Who runs the system? Right now the T2 is run by INDY, CHI, MINN, and DET. KC used to run the scheme, but seems to be moving away from it. TB and BUF also ran the system for awhile, and seem to be moving in other directions.

One interesting team is SD. They run a 1-gap version of the 3-4 (yes, there are 3-4 teams that are 1-gap and we'll cover this next week) that is very similar to a 3-4 T2 in execution, as does DAL. It is more correctly called the "Phillips System" (after Bum Phillips, father of former Denver HC and DEF coordinator Wade Phillips), and moving further from T2 every year with the emphasis now on man coverage CBs.

So if C2 is a system, is C3 a system? No. The alignment of two safeties deep in order to cover two deep zones is common in most systems. What is NOT common is to have three safeties on the field, or to have three players playing in deep zone.

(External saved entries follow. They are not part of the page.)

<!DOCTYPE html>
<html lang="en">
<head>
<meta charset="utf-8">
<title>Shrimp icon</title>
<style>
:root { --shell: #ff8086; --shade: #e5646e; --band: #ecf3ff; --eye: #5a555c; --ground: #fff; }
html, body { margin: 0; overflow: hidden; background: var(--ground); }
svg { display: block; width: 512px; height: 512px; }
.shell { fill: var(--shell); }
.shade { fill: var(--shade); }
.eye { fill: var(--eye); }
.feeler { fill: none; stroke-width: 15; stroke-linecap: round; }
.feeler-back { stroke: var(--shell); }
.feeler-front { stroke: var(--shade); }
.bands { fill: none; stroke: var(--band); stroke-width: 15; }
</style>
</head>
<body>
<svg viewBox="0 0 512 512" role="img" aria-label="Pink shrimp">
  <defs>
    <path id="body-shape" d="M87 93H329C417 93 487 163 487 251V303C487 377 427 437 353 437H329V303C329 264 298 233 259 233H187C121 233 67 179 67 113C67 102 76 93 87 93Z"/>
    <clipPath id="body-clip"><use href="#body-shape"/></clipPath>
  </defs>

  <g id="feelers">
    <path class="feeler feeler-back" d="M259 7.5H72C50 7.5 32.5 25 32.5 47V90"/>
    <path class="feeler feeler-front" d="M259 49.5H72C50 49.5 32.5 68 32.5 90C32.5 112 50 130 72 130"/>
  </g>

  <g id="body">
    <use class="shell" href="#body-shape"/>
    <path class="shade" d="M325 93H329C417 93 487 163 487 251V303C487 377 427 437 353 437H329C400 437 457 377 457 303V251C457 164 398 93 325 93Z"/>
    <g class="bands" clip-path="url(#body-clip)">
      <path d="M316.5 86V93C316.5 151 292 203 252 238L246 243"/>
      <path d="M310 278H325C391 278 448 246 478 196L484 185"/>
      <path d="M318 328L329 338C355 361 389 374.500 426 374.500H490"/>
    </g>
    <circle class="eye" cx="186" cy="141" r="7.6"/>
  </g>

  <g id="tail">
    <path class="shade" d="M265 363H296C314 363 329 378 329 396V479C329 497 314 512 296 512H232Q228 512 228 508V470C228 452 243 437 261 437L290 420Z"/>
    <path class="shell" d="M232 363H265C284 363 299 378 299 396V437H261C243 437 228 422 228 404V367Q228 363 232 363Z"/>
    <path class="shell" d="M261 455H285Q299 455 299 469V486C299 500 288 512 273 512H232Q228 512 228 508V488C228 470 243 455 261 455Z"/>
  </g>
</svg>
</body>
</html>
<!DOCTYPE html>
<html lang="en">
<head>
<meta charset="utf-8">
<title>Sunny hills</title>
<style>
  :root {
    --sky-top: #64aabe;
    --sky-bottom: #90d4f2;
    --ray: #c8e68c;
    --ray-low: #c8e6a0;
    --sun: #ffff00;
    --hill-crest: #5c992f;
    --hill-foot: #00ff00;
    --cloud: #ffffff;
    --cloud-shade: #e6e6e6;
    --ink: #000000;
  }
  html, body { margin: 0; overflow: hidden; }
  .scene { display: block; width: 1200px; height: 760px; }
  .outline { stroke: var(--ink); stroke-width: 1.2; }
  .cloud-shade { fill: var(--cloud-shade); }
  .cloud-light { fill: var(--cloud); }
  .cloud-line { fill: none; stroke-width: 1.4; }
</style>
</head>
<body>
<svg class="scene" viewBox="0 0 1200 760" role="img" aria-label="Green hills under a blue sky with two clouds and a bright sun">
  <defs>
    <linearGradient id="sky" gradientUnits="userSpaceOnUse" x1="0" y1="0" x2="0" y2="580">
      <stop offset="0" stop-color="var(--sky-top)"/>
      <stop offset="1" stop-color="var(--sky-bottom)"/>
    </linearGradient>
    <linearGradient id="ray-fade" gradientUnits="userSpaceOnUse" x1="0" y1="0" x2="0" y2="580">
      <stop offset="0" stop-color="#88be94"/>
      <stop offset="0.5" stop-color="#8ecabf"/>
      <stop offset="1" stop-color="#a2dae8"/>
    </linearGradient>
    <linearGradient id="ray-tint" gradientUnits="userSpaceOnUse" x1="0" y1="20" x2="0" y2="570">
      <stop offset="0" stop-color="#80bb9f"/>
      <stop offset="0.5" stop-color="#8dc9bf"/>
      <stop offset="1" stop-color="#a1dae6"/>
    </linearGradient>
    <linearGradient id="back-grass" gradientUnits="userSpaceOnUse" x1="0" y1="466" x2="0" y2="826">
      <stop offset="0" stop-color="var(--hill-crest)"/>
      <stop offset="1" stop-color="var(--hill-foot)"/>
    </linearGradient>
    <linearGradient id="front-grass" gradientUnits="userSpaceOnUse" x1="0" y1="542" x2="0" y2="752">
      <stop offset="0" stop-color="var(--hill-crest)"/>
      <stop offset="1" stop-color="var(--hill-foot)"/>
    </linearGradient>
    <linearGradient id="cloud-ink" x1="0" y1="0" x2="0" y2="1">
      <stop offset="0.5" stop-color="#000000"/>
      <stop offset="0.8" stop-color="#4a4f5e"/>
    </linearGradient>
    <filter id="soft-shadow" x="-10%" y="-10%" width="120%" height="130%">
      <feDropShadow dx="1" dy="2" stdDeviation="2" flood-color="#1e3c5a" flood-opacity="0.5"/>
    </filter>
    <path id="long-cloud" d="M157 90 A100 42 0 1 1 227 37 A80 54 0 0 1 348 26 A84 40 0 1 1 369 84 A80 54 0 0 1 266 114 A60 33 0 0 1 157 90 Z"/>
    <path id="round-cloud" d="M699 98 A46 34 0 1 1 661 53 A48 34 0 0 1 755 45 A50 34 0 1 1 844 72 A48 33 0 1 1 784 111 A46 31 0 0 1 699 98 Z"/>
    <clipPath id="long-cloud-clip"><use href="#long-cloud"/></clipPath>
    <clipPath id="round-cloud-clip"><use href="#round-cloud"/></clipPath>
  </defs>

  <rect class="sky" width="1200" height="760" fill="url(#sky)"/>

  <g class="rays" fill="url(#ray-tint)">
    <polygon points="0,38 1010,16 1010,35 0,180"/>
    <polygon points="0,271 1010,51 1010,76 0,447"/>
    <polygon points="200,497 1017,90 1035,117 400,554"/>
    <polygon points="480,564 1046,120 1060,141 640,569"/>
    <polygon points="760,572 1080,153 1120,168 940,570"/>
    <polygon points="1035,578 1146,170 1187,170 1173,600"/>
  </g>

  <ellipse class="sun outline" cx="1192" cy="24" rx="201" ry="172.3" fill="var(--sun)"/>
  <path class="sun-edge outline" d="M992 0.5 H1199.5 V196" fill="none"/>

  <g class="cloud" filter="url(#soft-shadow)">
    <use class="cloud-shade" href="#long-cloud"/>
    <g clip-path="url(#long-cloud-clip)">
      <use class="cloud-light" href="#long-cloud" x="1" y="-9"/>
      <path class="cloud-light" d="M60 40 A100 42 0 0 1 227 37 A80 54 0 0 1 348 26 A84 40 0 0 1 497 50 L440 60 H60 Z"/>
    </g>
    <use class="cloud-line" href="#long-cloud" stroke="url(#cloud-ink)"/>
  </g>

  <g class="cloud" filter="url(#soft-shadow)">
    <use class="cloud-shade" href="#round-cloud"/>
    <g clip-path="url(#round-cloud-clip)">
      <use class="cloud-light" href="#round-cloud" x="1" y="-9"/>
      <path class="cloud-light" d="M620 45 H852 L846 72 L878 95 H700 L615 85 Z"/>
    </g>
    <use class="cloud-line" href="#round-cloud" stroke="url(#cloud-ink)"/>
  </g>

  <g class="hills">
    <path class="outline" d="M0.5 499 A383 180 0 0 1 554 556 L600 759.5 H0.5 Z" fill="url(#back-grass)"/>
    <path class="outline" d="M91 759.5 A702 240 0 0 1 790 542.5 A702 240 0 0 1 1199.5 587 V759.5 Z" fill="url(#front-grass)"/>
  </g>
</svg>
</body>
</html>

If such a thing happens, the formation may be called a "cover three". But Cover Two and Cover Three are different contexts all together. C2 is a system. C3 is a formation. In fact, C2 is the proper name for a system, but like many football terms it can be misleading. It has nothing to do in today's game with the fact that a team has two safeties deep.

The original C2 system still exists, but is rarely used for long by teams as it is sometimes a "transitional system". The T2 is the only surviving variant.

Some trivia:

So why is it called the "Cover Two"? Because in the early days of football there weren't two players playing in deep zones. At the time, the concept of multiple zones and players lining up more than a few yards from scrimmage was unheard of.

The C2 can lay claim to one enduring concept. Most teams in the NFL operate with two deep safeties, even if the rest of the system isn't in vogue.

The famous "Steel Curtain" was a cover two system (not a T2 at all). Dungy used the knowledge he gained from playing for the Steelers to turn the more balanced "Steel Curtain C2" into an entirely different, pass defense oriented, Tampa 2.


Any questions on the C2, T2, or anything else related to systems or Xs and Os on the field? Drop a comment down below. There are a lot of members with a lot of knowledge on the site in many areas of football, ranging from Broncos history to salary cap rules. We're all here to help, and no question is too simple.

Have an idea for a future University article? Let me know. I've got quite a list already, and your idea would be a welcome addition.

Next week I'll be covering the three major systems being run in 3-4 formations in today's NFL.

Take Care!